A: Yeah I was thinking about this. Scritti Politti. For me if someone said to me what band would you like to have been in then yeah (it would be them). I thought the records they made, every single one, were peerless. It doesn’t mean to say people have forgotten them, I’m sure they haven’t. I like David Sylvian and Japan. They were a very influential band. But now when people look back on the 80s, it’s a condensed version. At the big festivals, you can play to 50,000 people and they’re wearing like fluorescent Madonna outfits, so it’s a compression of the Madonna and Cyndi Lauper era of the 1980s, plus the rave-shoe-Hacienda-dayglo kind of 1980s. So the 80s get compressed and chopped and changed. I thought Tears For Fears wrote a lot of brilliant songs, but for me I thought Scritti Politti were fantastic.

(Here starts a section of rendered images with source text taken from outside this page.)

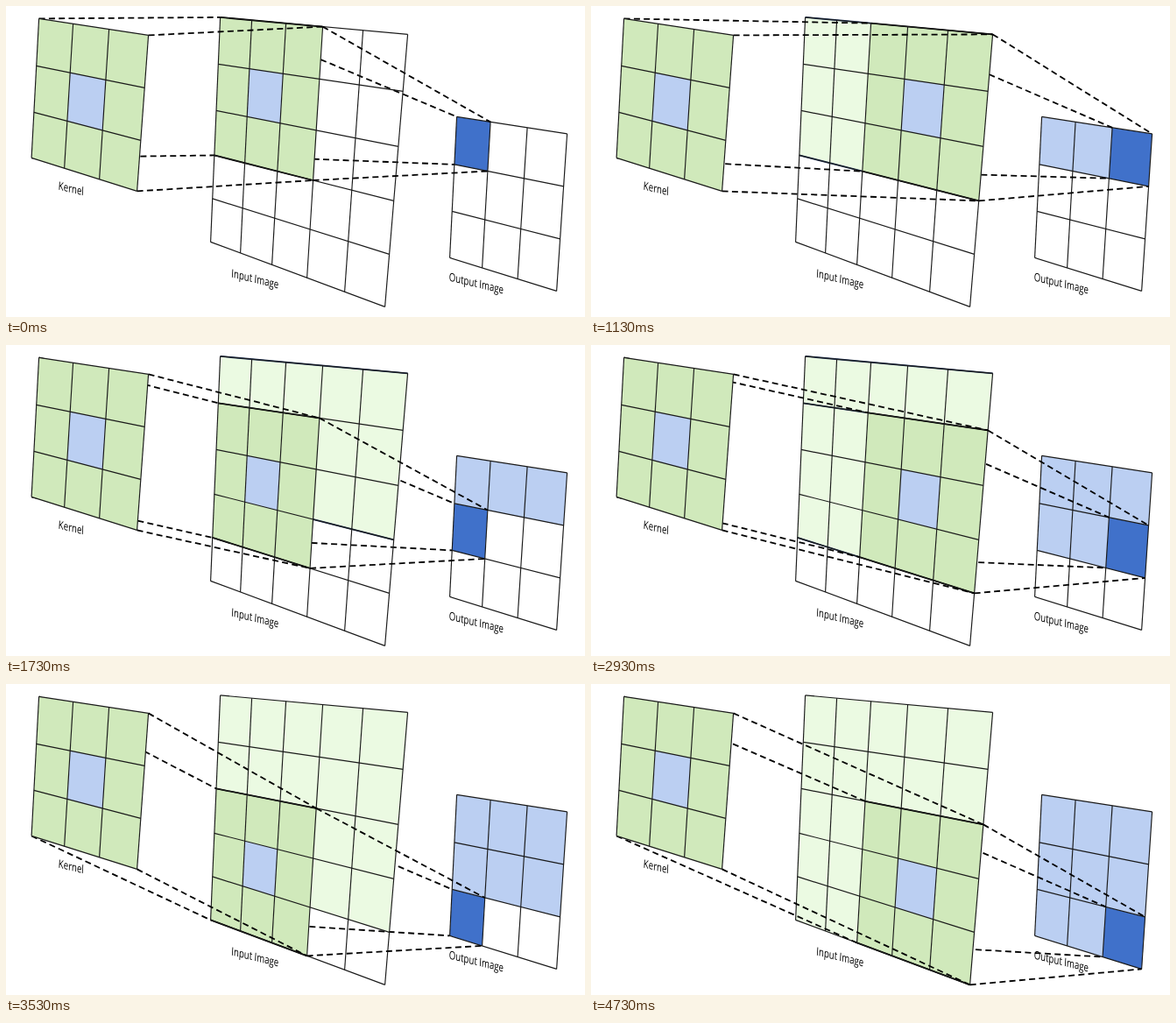
An HTML page for the animation above (5330 ms loop, 661 by 355 pixels).

```html
<!DOCTYPE html>
<html lang="en">
<head>
<meta charset="utf-8">
<title>Convolution</title>
<style>
  html, body { margin: 0; width: 100%; height: 100%; overflow: hidden; background: #fff; }
  svg { display: block; width: 661px; height: 355px; }
  text { font: 13px "Open Sans", "Noto Sans", sans-serif; fill: #000; }
  .grid { stroke: #1a1a1a; stroke-width: 1.15; fill: none; }
  .dash { stroke: #000; stroke-width: 1.8; stroke-dasharray: 7 4.3; fill: none; }
</style>
</head>
<body>
<svg viewBox="0 0 661 355"><g id="scene" transform="translate(-.4 .4)"></g></svg>
<script>
const GREEN = '#d0e9bb', PALE = '#ebfae2', BLUE = '#bbcff2', STRONG = '#4071ca', NAVY = '#1f3358';
const FIRST = 530, STEP = 600, COUNT = 9, LOOP = FIRST + STEP * (COUNT - 1);

// Grid lines run between matching points on opposite edges of a quad.
function makeGrid(topX, bottomX, leftY, rightY) {
  const n = topX.length - 1;
  const mix = (a, b, t) => a + (b - a) * t;
  const yOn = (xs, x, y0, y1) => mix(y0, y1, (x - xs[0]) / (xs[n] - xs[0]));
  const xOn = (ys, y, x0, x1) => mix(x0, x1, (y - ys[0]) / (ys[n] - ys[0]));
  function point(col, row) {
    const ax = topX[col], ay = yOn(topX, ax, leftY[0], rightY[0]);
    const bx = bottomX[col], by = yOn(bottomX, bx, leftY[n], rightY[n]);
    const cy = leftY[row], cx = xOn(leftY, cy, topX[0], bottomX[0]);
    const dy = rightY[row], dx = xOn(rightY, dy, topX[n], bottomX[n]);
    const ux = bx - ax, uy = by - ay, vx = dx - cx, vy = dy - cy;
    const t = ((cx - ax) * vy - (cy - ay) * vx) / (ux * vy - uy * vx);
    return [ax + ux * t, ay + uy * t];
  }
  return { n, point };
}

const kernel = makeGrid([38, 77, 118, 163], [29.5, 67, 107, 150], [14, 68, 121, 173], [33, 93, 153, 211]);
const input = makeGrid([245, 281, 320, 362, 408, 459], [234, 268, 304, 344, 387, 433],
  [12.5, 66, 119, 170, 219.5, 269], [32, 97, 160, 222, 283, 343]);
const output = makeGrid([515, 553.5, 595.5, 641], [507, 544, 584.5, 629],
  [126, 180.5, 234, 287], [145.5, 205.5, 265.5, 325]);

const path = (points, attrs) => `<path d="M${points.map(p => p.map(v => v.toFixed(1))).join('L')}" ${attrs}/>`;
const corners = (g, c, r, w, h) =>
  [g.point(c, r), g.point(c + w, r), g.point(c + w, r + h), g.point(c, r + h)];

// A filled block of cells, optionally with heavier top and bottom edges.
function area(g, c, r, w, h, fill, edge) {
  const q = corners(g, c, r, w, h);
  const heavy = `stroke="${edge}" stroke-width="1.8"`;
  return path(q, `fill="${fill}"`) +
    (edge ? path([q[0], q[1]], heavy) + path([q[3], q[2]], heavy) : '');
}

function lines(g) {
  let out = '';
  for (let i = 0; i <= g.n; i++) {
    out += path([g.point(i, 0), g.point(i, g.n)], 'class="grid"');
    out += path([g.point(0, i), g.point(g.n, i)], 'class="grid"');
  }
  return out;
}

const dash = (a, b) => path([a, b], 'class="dash"');
const label = (text, x, y) =>
  `<text transform="matrix(.74 .18 -.06 1 ${x} ${y})">${text}</text>`;

function drawStep(step) {
  const row = Math.floor(step / 3), col = step % 3;
  const from = corners(kernel, 0, 0, 3, 3);
  const via = corners(input, col, row, 3, 3);
  const to = corners(output, col, row, 1, 1);
  const edge = row < 2 ? NAVY : '';
  let out = '';
  if (row) out += area(output, 0, 0, 3, row, BLUE);
  if (col) out += area(output, 0, row, col, 1, BLUE);
  out += area(output, col, row, 1, 1, STRONG) + lines(output);

  // Far edges of the projection pass behind the visited cells.
  out += dash(via[0], to[0]) + dash(via[3], to[3]);
  if (row) out += area(input, 0, 0, 5, row + 2, PALE, edge);
  if (col) out += area(input, 0, row, col, 3, PALE, edge);
  out += area(input, col, row, 3, 3, GREEN, '#000');
  out += area(input, col + 1, row + 1, 1, 1, BLUE) + lines(input);

  out += dash(from[0], via[0]) + dash(from[3], via[3]);
  out += area(kernel, 0, 0, 3, 3, GREEN) + area(kernel, 1, 1, 1, 1, BLUE) + lines(kernel);
  for (const i of [1, 2]) out += dash(from[i], via[i]) + dash(via[i], to[i]);
  return `<g class="step" visibility="hidden">${out}</g>`;
}

const scene = document.getElementById('scene');
scene.innerHTML = Array.from({ length: COUNT }, (_, i) => drawStep(i)).join('') +
  label('Kernel', 60, 209) + label('Input Image', 257.5, 309) + label('Output Image', 506, 313);

const steps = scene.querySelectorAll('.step');
const start = performance.now();
let shown = -1;

function tick() {
  const t = (performance.now() - start) % LOOP;
  const current = t < FIRST ? 0 : 1 + Math.floor((t - FIRST) / STEP);
  if (current !== shown) {
    steps.forEach((g, i) => g.setAttribute('visibility', i === current ? 'visible' : 'hidden'));
    shown = current;
  }
  requestAnimationFrame(tick);
}
tick();
</script>
</body>
</html>
```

Q: Okay, now for a little small talk: "Shinkansen" bullet train or aeroplane?

A: Bullet train, because I drive a Tesla and it feels like it's from the future. I didn't find my way to the (first class) Green Car though. It all got a bit lost in translation when I booked my ticket so I should do that next time. I am going to go for the full rock star luxury. But bullet train, yeah, that is the way I travel to Osaka and Kyoto and back to Tokyo.

Q: Mountains or coastlines?

A: Mountains for me for the descents on the bikes. I don't mind sweating up the side of a mountain and everyone waving me behind. They are all fast young riders now and wait for me at the top of the hill! But I still enjoy hitting the mountains.

Q: Sake or whiskey?

A: Neither for me as I have been teetotal for 20 years but sake was good and that was the choice drink for me always.

Q:Sushi or steak?

A: Sushi. I just love sushi. The sushi at the Oriental City in Colindale in London, it tastes good but doesn't taste as good as here in Japan, so it has got to be sushi over steak, although Wagyu is fabulous